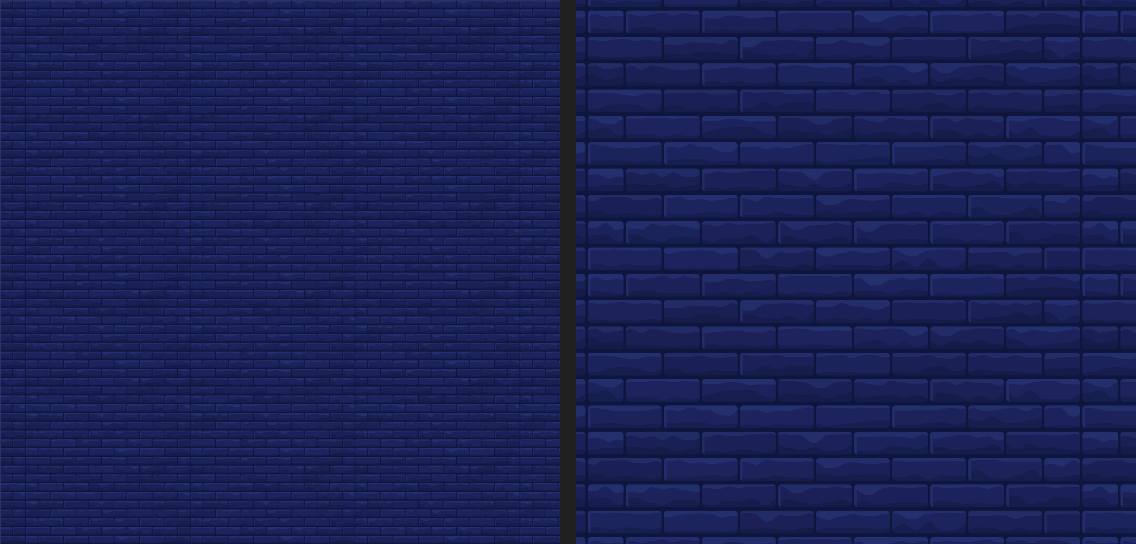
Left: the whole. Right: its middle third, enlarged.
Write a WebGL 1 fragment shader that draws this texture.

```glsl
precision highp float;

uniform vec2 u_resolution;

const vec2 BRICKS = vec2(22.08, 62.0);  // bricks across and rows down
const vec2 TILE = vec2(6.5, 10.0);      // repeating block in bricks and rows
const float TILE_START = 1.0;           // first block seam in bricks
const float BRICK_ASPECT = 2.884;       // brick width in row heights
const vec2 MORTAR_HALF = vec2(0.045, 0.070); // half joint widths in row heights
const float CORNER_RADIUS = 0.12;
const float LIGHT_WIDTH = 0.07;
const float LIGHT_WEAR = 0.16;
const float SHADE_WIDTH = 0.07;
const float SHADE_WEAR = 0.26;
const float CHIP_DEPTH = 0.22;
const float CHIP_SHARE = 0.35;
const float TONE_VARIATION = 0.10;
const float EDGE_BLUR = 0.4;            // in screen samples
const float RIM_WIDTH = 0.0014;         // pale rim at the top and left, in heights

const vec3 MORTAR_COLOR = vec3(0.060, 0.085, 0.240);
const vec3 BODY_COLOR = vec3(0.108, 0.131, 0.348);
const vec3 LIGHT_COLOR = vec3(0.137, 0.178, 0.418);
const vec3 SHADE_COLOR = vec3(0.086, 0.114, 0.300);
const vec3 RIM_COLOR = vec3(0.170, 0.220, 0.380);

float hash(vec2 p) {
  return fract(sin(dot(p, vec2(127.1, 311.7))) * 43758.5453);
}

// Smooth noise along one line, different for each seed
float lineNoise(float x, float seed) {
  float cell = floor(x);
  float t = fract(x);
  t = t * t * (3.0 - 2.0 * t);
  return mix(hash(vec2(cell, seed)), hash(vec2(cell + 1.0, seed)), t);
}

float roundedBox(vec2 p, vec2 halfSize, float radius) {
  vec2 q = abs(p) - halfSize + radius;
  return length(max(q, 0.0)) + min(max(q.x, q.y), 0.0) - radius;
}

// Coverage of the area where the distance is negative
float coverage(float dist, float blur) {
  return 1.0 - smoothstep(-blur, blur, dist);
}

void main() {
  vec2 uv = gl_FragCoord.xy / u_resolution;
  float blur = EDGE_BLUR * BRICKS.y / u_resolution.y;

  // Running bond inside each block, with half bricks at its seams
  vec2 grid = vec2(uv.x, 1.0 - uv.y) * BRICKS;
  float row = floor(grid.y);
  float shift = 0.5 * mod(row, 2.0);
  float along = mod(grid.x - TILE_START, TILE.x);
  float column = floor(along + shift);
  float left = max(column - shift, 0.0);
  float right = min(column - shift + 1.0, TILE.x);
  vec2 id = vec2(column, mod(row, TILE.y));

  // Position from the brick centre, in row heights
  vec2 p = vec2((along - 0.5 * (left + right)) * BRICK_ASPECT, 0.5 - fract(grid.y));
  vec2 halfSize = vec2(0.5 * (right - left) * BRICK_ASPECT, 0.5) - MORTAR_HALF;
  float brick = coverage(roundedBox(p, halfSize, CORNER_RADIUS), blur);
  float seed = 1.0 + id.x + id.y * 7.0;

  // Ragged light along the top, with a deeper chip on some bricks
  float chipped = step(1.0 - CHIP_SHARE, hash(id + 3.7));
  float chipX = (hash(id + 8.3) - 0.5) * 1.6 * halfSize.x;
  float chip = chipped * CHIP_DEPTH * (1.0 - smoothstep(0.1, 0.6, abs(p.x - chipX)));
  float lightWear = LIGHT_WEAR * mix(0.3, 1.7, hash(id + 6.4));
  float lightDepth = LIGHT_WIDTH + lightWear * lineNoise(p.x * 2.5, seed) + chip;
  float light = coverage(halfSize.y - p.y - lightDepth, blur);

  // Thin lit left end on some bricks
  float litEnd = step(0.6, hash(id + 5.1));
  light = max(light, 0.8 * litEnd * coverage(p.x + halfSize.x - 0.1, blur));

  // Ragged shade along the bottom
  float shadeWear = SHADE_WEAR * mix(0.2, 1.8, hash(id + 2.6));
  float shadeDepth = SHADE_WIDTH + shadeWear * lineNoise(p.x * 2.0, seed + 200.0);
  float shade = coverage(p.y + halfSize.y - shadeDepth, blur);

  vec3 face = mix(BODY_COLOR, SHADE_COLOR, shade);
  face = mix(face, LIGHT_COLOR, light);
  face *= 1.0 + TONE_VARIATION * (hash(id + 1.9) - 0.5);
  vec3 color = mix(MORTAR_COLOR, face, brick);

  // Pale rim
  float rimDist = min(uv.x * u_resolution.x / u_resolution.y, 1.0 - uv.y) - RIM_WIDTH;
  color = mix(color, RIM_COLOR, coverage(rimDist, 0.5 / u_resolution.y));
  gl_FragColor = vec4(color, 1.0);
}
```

--------

Your task -> Set down all of the material word for word, minus its pictures.

Expected output ->
Left: the whole. Right: its middle third, enlarged.
Write a WebGL 1 fragment shader that draws this texture.

```glsl
precision highp float;

uniform vec2 u_resolution;

const vec2 BRICKS = vec2(22.08, 62.0);  // bricks across and rows down
const vec2 TILE = vec2(6.5, 10.0);      // repeating block in bricks and rows
const float TILE_START = 1.0;           // first block seam in bricks
const float BRICK_ASPECT = 2.884;       // brick width in row heights
const vec2 MORTAR_HALF = vec2(0.045, 0.070); // half joint widths in row heights
const float CORNER_RADIUS = 0.12;
const float LIGHT_WIDTH = 0.07;
const float LIGHT_WEAR = 0.16;
const float SHADE_WIDTH = 0.07;
const float SHADE_WEAR = 0.26;
const float CHIP_DEPTH = 0.22;
const float CHIP_SHARE = 0.35;
const float TONE_VARIATION = 0.10;
const float EDGE_BLUR = 0.4;            // in screen samples
const float RIM_WIDTH = 0.0014;         // pale rim at the top and left, in heights

const vec3 MORTAR_COLOR = vec3(0.060, 0.085, 0.240);
const vec3 BODY_COLOR = vec3(0.108, 0.131, 0.348);
const vec3 LIGHT_COLOR = vec3(0.137, 0.178, 0.418);
const vec3 SHADE_COLOR = vec3(0.086, 0.114, 0.300);
const vec3 RIM_COLOR = vec3(0.170, 0.220, 0.380);

float hash(vec2 p) {
  return fract(sin(dot(p, vec2(127.1, 311.7))) * 43758.5453);
}

// Smooth noise along one line, different for each seed
float lineNoise(float x, float seed) {
  float cell = floor(x);
  float t = fract(x);
  t = t * t * (3.0 - 2.0 * t);
  return mix(hash(vec2(cell, seed)), hash(vec2(cell + 1.0, seed)), t);
}

float roundedBox(vec2 p, vec2 halfSize, float radius) {
  vec2 q = abs(p) - halfSize + radius;
  return length(max(q, 0.0)) + min(max(q.x, q.y), 0.0) - radius;
}

// Coverage of the area where the distance is negative
float coverage(float dist, float blur) {
  return 1.0 - smoothstep(-blur, blur, dist);
}

void main() {
  vec2 uv = gl_FragCoord.xy / u_resolution;
  float blur = EDGE_BLUR * BRICKS.y / u_resolution.y;

  // Running bond inside each block, with half bricks at its seams
  vec2 grid = vec2(uv.x, 1.0 - uv.y) * BRICKS;
  float row = floor(grid.y);
  float shift = 0.5 * mod(row, 2.0);
  float along = mod(grid.x - TILE_START, TILE.x);
  float column = floor(along + shift);
  float left = max(column - shift, 0.0);
  float right = min(column - shift + 1.0, TILE.x);
  vec2 id = vec2(column, mod(row, TILE.y));

  // Position from the brick centre, in row heights
  vec2 p = vec2((along - 0.5 * (left + right)) * BRICK_ASPECT, 0.5 - fract(grid.y));
  vec2 halfSize = vec2(0.5 * (right - left) * BRICK_ASPECT, 0.5) - MORTAR_HALF;
  float brick = coverage(roundedBox(p, halfSize, CORNER_RADIUS), blur);
  float seed = 1.0 + id.x + id.y * 7.0;

  // Ragged light along the top, with a deeper chip on some bricks
  float chipped = step(1.0 - CHIP_SHARE, hash(id + 3.7));
  float chipX = (hash(id + 8.3) - 0.5) * 1.6 * halfSize.x;
  float chip = chipped * CHIP_DEPTH * (1.0 - smoothstep(0.1, 0.6, abs(p.x - chipX)));
  float lightWear = LIGHT_WEAR * mix(0.3, 1.7, hash(id + 6.4));
  float lightDepth = LIGHT_WIDTH + lightWear * lineNoise(p.x * 2.5, seed) + chip;
  float light = coverage(halfSize.y - p.y - lightDepth, blur);

  // Thin lit left end on some bricks
  float litEnd = step(0.6, hash(id + 5.1));
  light = max(light, 0.8 * litEnd * coverage(p.x + halfSize.x - 0.1, blur));

  // Ragged shade along the bottom
  float shadeWear = SHADE_WEAR * mix(0.2, 1.8, hash(id + 2.6));
  float shadeDepth = SHADE_WIDTH + shadeWear * lineNoise(p.x * 2.0, seed + 200.0);
  float shade = coverage(p.y + halfSize.y - shadeDepth, blur);

  vec3 face = mix(BODY_COLOR, SHADE_COLOR, shade);
  face = mix(face, LIGHT_COLOR, light);
  face *= 1.0 + TONE_VARIATION * (hash(id + 1.9) - 0.5);
  vec3 color = mix(MORTAR_COLOR, face, brick);

  // Pale rim
  float rimDist = min(uv.x * u_resolution.x / u_resolution.y, 1.0 - uv.y) - RIM_WIDTH;
  color = mix(color, RIM_COLOR, coverage(rimDist, 0.5 / u_resolution.y));
  gl_FragColor = vec4(color, 1.0);
}
```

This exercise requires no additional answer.